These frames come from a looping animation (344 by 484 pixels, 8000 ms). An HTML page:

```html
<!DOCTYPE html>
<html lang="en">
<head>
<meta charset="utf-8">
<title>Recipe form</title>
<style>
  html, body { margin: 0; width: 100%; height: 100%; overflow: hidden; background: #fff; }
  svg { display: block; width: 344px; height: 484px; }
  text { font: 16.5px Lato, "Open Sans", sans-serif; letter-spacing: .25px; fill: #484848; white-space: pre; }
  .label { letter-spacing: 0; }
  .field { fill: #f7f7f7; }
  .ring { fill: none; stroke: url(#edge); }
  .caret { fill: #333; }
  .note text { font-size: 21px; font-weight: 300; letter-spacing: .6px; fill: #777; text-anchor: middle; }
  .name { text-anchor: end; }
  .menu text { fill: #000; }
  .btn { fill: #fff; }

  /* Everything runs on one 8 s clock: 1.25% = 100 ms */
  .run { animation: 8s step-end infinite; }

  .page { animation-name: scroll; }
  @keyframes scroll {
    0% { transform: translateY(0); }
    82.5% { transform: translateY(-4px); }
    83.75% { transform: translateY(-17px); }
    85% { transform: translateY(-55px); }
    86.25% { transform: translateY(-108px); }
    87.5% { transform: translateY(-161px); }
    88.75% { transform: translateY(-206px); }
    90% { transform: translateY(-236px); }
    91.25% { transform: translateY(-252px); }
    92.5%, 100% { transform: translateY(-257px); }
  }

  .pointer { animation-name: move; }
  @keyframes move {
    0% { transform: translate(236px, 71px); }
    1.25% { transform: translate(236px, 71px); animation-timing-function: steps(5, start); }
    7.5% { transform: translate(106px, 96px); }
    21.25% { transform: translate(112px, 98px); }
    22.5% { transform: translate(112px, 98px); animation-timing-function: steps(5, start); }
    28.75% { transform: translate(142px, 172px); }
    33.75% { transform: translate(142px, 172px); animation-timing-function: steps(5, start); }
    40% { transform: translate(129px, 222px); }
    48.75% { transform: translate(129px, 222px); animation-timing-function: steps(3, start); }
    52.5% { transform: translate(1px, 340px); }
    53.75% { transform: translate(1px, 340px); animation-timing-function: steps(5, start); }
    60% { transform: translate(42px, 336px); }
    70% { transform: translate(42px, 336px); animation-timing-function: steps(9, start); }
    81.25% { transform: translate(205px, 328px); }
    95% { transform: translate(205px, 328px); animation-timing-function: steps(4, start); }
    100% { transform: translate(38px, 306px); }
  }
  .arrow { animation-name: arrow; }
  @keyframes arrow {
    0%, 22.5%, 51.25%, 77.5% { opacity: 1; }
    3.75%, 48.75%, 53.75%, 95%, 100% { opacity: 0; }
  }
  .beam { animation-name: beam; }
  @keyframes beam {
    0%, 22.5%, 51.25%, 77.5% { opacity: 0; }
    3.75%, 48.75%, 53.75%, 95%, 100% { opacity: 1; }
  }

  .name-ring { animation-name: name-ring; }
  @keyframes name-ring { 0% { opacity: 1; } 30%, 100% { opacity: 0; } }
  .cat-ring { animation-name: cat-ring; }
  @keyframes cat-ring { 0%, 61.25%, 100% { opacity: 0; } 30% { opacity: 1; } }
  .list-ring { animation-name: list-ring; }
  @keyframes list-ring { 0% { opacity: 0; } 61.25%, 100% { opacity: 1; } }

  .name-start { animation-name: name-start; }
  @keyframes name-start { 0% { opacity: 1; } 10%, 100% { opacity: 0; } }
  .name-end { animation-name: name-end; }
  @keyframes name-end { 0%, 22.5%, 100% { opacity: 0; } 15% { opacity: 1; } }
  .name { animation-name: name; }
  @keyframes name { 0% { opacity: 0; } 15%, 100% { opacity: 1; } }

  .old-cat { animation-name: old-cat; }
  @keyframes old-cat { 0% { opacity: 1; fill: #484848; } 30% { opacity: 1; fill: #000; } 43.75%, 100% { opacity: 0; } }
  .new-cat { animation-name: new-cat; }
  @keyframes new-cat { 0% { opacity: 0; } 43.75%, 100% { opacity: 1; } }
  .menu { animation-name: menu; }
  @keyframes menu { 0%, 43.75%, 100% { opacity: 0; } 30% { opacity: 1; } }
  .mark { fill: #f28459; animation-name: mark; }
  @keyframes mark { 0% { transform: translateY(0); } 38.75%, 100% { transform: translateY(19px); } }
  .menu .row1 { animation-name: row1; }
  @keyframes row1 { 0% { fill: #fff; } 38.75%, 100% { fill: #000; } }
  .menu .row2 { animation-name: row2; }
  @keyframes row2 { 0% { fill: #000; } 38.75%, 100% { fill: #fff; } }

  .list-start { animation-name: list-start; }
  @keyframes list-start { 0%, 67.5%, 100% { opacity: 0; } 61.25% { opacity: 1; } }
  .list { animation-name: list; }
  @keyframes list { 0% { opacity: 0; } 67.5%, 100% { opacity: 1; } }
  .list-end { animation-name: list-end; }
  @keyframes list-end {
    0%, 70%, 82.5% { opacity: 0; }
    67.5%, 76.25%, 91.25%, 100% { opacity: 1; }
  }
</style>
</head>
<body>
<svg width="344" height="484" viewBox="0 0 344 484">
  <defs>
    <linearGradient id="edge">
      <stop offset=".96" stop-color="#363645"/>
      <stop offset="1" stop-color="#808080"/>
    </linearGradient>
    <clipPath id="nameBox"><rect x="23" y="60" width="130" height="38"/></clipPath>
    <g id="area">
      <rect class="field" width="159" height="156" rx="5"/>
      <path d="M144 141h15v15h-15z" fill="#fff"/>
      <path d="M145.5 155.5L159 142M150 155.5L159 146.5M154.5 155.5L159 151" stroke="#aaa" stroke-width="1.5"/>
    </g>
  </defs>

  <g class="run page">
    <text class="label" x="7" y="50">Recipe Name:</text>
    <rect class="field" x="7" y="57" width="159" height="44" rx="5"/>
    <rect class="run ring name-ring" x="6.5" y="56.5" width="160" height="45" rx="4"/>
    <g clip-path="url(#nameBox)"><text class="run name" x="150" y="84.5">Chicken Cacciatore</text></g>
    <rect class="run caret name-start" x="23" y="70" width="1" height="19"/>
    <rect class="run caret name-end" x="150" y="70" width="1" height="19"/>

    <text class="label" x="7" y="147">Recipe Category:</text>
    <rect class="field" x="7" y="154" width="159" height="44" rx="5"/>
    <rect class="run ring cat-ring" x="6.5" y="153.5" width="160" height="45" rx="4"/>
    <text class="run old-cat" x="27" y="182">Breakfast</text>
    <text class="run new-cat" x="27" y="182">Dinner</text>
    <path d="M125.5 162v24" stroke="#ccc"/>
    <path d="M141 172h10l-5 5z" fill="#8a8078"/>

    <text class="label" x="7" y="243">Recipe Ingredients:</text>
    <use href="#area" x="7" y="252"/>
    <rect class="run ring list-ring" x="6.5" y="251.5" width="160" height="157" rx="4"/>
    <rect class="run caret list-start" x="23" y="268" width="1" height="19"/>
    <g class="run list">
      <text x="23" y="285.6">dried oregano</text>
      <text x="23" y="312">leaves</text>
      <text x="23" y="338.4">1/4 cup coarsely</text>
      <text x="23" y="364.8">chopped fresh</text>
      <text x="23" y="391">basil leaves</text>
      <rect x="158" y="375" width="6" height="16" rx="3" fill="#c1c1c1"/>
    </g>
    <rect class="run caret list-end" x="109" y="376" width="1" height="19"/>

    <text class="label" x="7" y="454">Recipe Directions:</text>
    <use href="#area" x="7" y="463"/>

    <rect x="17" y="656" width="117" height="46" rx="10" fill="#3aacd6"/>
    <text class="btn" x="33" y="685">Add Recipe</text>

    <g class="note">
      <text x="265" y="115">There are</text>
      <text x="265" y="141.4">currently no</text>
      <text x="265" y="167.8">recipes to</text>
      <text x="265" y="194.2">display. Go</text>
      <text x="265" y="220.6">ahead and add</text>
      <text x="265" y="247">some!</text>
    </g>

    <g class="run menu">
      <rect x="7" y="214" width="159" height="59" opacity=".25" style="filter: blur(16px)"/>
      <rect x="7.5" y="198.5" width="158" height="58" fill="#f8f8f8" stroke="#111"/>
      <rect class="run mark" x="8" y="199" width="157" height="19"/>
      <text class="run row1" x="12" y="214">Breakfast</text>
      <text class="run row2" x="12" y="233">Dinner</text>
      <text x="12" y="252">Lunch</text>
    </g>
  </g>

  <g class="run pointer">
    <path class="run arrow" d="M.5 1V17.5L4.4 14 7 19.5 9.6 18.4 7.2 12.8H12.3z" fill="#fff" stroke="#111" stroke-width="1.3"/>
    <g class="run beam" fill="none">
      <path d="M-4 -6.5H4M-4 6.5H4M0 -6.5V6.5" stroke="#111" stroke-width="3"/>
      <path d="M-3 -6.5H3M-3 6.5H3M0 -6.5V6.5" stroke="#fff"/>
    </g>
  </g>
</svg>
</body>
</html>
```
-- -- --
**REQUIREMENT**
Using the entries above, return each line in which the word "stroke" occurs.

**TASK ANSWER**
  .ring { fill: none; stroke: url(#edge); }
      <path d="M145.5 155.5L159 142M150 155.5L159 146.5M154.5 155.5L159 151" stroke="#aaa" stroke-width="1.5"/>
    <path d="M125.5 162v24" stroke="#ccc"/>
      <rect x="7.5" y="198.5" width="158" height="58" fill="#f8f8f8" stroke="#111"/>
    <path class="run arrow" d="M.5 1V17.5L4.4 14 7 19.5 9.6 18.4 7.2 12.8H12.3z" fill="#fff" stroke="#111" stroke-width="1.3"/>
      <path d="M-4 -6.5H4M-4 6.5H4M0 -6.5V6.5" stroke="#111" stroke-width="3"/>
      <path d="M-3 -6.5H3M-3 6.5H3M0 -6.5V6.5" stroke="#fff"/>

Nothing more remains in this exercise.